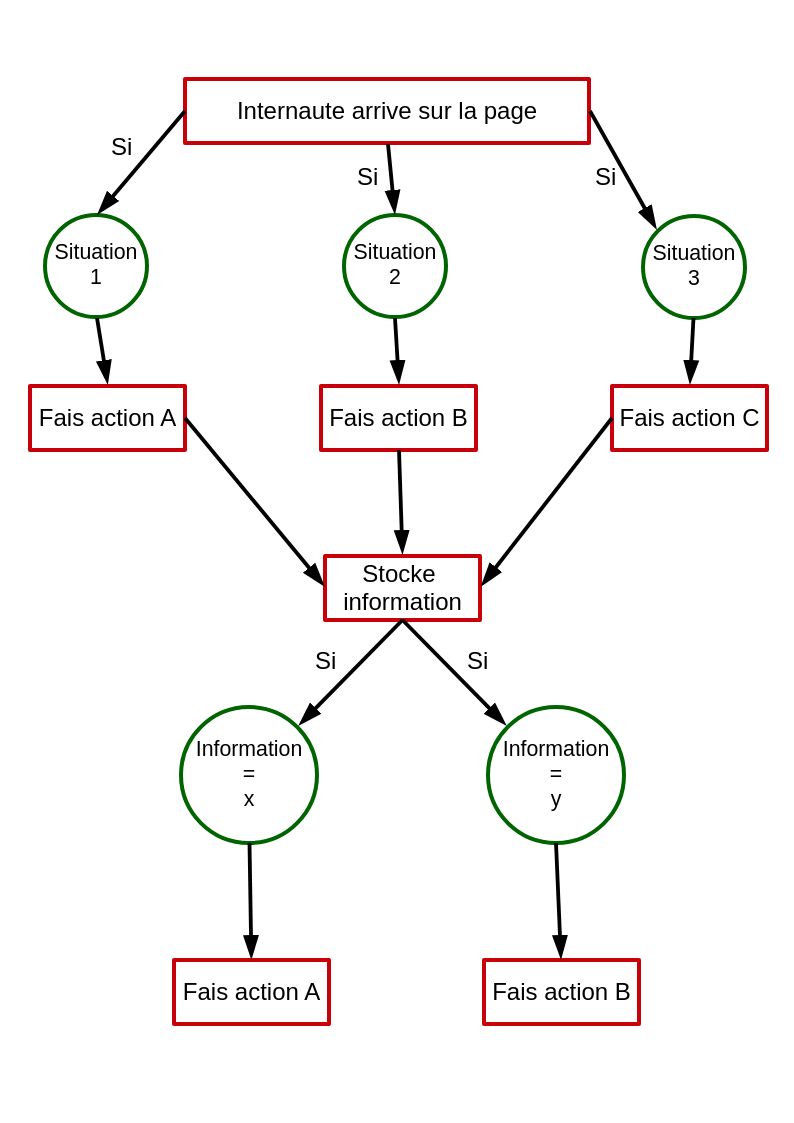
<!DOCTYPE html>
<html lang="fr">
<head>
<meta charset="utf-8">
<title>Parcours de l'internaute</title>
<style>
  :root { --paper: #fff; --ink: #000; --action: #c8000a; --condition: #006400; }
  * { box-sizing: border-box; margin: 0; }
  html, body { width: 794px; height: 1123px; overflow: hidden; background: var(--paper); }
  .flowchart {
    position: relative; width: 794px; height: 1123px; overflow: hidden;
    color: var(--ink); font-family: "Liberation Sans", Arial, sans-serif;
  }
  .links { position: absolute; inset: 0; z-index: 1; }
  .links line { stroke: var(--ink); stroke-width: 3.8; marker-end: url(#arrowhead); }
  .node {
    position: absolute; left: var(--x); top: var(--y);
    display: flex; align-items: center; justify-content: center;
    text-align: center; white-space: nowrap;
  }
  .action {
    width: 159px; height: 68px; border: 4px solid var(--action); border-radius: 2px;
    font-size: 24px; line-height: 28px;
  }
  .start { width: 408px; }
  .condition {
    width: 106px; height: 106px; border: 4px solid var(--condition); border-radius: 50%;
    padding-bottom: 2px; font-size: 21.3px; line-height: 25px;
  }
  .large { width: 140px; height: 140px; }
  .store-verb { padding-right: 7px; }
  .si { position: absolute; left: var(--x); top: var(--y); font-size: 24px; line-height: 28px; }
</style>
</head>
<body>
<main class="flowchart">
  <div class="node action start" style="--x:183px;--y:77px">Internaute arrive sur la page</div>

  <span class="si" style="--x:111px;--y:133px">Si</span>
  <span class="si" style="--x:357px;--y:163px">Si</span>
  <span class="si" style="--x:595px;--y:163px">Si</span>

  <div class="node condition" style="--x:43px;--y:213px"><p>Situation<br>1</p></div>
  <div class="node condition" style="--x:342px;--y:213px"><p>Situation<br>2</p></div>
  <div class="node condition" style="--x:641px;--y:214px"><p>Situation<br>3</p></div>

  <div class="node action" style="--x:28px;--y:384px">Fais action A</div>
  <div class="node action" style="--x:319px;--y:384px">Fais action B</div>
  <div class="node action" style="--x:610px;--y:384px">Fais action C</div>

  <div class="node action" style="--x:323px;--y:554px"><p><span class="store-verb">Stocke</span><br>information</p></div>

  <span class="si" style="--x:315px;--y:647px">Si</span>
  <span class="si" style="--x:467px;--y:647px">Si</span>

  <div class="node condition large" style="--x:179px;--y:705px"><p>Information<br>=<br>x</p></div>
  <div class="node condition large" style="--x:486px;--y:705px"><p>Information<br>=<br>y</p></div>

  <div class="node action" style="--x:172px;--y:958px">Fais action A</div>
  <div class="node action" style="--x:482px;--y:958px">Fais action B</div>

  <svg class="links" width="794" height="1123" viewBox="0 0 794 1123" aria-hidden="true">
    <defs>
      <marker id="arrowhead" markerUnits="userSpaceOnUse" markerWidth="26" markerHeight="18" refX="1" refY="9" orient="auto">
        <polygon points="0,1 25,9 0,17"/>
      </marker>
    </defs>
    <line x1="185" y1="111" x2="112.5" y2="196.7"/>
    <line x1="388" y1="144" x2="392.6" y2="191"/>
    <line x1="590" y1="111" x2="645.2" y2="209"/>
    <line x1="97" y1="318" x2="104" y2="361.3"/>
    <line x1="395" y1="318" x2="397.6" y2="361"/>
    <line x1="693.5" y1="318" x2="691.2" y2="361"/>
    <line x1="185" y1="418" x2="309.7" y2="568.5"/>
    <line x1="399" y1="450" x2="401.7" y2="531"/>
    <line x1="612" y1="418" x2="495.3" y2="568"/>
    <line x1="402.5" y1="620" x2="315" y2="708.9"/>
    <line x1="402.5" y1="620" x2="490" y2="708.9"/>
    <line x1="249.5" y1="843" x2="251" y2="936"/>
    <line x1="556" y1="843" x2="560" y2="936"/>
  </svg>
</main>
</body>
</html>
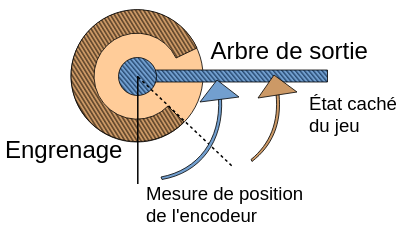
<!DOCTYPE html>
<html lang="fr">
<head>
<meta charset="utf-8">
<title>Engrenage et arbre de sortie</title>
<style>
:root {
  --paper: #fff;
  --ink: #000;
  --peach: #fc9;
  --brown: #c96;
  --brown-dark: #62472c;
  --blue: #729fcf;
  --blue-dark: #284b73;
}
* { margin: 0; box-sizing: border-box; }
body { width: 416px; height: 227px; overflow: hidden; background: var(--paper); }
.diagram {
  position: relative;
  width: 416px;
  height: 227px;
  overflow: hidden;
  color: var(--ink);
  font-family: "Liberation Sans", Arial, sans-serif;
}
.drawing { position: absolute; inset: 0; display: block; }
.outline { stroke: var(--ink); stroke-width: 0.8; stroke-linejoin: round; }
.axis { stroke: var(--ink); stroke-width: 1.5; fill: none; }
.axis-hidden { stroke-dasharray: 3 3; }
.label { position: absolute; white-space: nowrap; }
.label-part { font-size: 24px; line-height: 28px; }
.label-note { font-size: 18.6px; line-height: 22px; }
.label-shaft { left: 210.5px; top: 37px; }
.label-gear { left: 5px; top: 136px; }
.label-state { left: 309px; top: 93px; }
.label-encoder { left: 146px; top: 183px; }
</style>
</head>
<body>
<main class="diagram">
  <svg class="drawing" width="416" height="227" viewBox="0 0 416 227" role="img" aria-label="Engrenage, arbre de sortie et sens de rotation">
    <defs>
      <pattern id="hatch-brown" width="3.4" height="3.4" patternUnits="userSpaceOnUse" patternTransform="rotate(-32)">
        <rect width="4" height="4" fill="var(--brown)"/>
        <rect width="1.6" height="4" fill="var(--brown-dark)"/>
      </pattern>
      <pattern id="hatch-blue" width="3.4" height="3.4" patternUnits="userSpaceOnUse" patternTransform="rotate(-40)">
        <rect width="4" height="4" fill="var(--blue)"/>
        <rect width="1.4" height="4" fill="var(--blue-dark)"/>
      </pattern>
    </defs>

    <g class="outline">
      <circle cx="137" cy="76" r="66" fill="var(--peach)"/>
      <path fill="url(#hatch-brown)" d="M197 48A66 66 0 1 0 184 122L168 106A43 43 0 1 1 176 58Z"/>
      <rect x="150" y="70" width="177.5" height="12" fill="url(#hatch-blue)"/>
      <circle cx="137.5" cy="76.5" r="19" fill="url(#hatch-blue)"/>
    </g>

    <line class="axis" x1="137.8" y1="76" x2="137.8" y2="184"/>
    <line class="axis axis-hidden" x1="138" y1="77" x2="232" y2="166"/>

    <g class="outline">
      <g fill="var(--blue)">
        <path d="M161 177C198 170 221 140 218.5 98L221.5 98C224 142 200 173 162 179.5Z"/>
        <polygon points="217,80 200,102 239,97"/>
      </g>
      <g fill="var(--brown)">
        <path d="M251 159.500C270 144 279 122 276 94L279 94C282 124 272 146 252 161.500Z"/>
        <polygon points="274,75 258,98 297,92"/>
      </g>
    </g>
  </svg>

  <p class="label label-part label-shaft">Arbre de sortie</p>
  <p class="label label-part label-gear">Engrenage</p>
  <p class="label label-note label-state">État caché<br>du jeu</p>
  <p class="label label-note label-encoder">Mesure de position<br>de l'encodeur</p>
</main>
</body>
</html>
::::
TASK TO CARRY OUT: Your answer should be the exact lines above from the one with "416px; height: 227px;" through the one with "309px; top: 93px;", both included, and nothing besides.

YOUR SOLUTION:
body { width: 416px; height: 227px; overflow: hidden; background: var(--paper); }
.diagram {
  position: relative;
  width: 416px;
  height: 227px;
  overflow: hidden;
  color: var(--ink);
  font-family: "Liberation Sans", Arial, sans-serif;
}
.drawing { position: absolute; inset: 0; display: block; }
.outline { stroke: var(--ink); stroke-width: 0.8; stroke-linejoin: round; }
.axis { stroke: var(--ink); stroke-width: 1.5; fill: none; }
.axis-hidden { stroke-dasharray: 3 3; }
.label { position: absolute; white-space: nowrap; }
.label-part { font-size: 24px; line-height: 28px; }
.label-note { font-size: 18.6px; line-height: 22px; }
.label-shaft { left: 210.5px; top: 37px; }
.label-gear { left: 5px; top: 136px; }
.label-state { left: 309px; top: 93px; }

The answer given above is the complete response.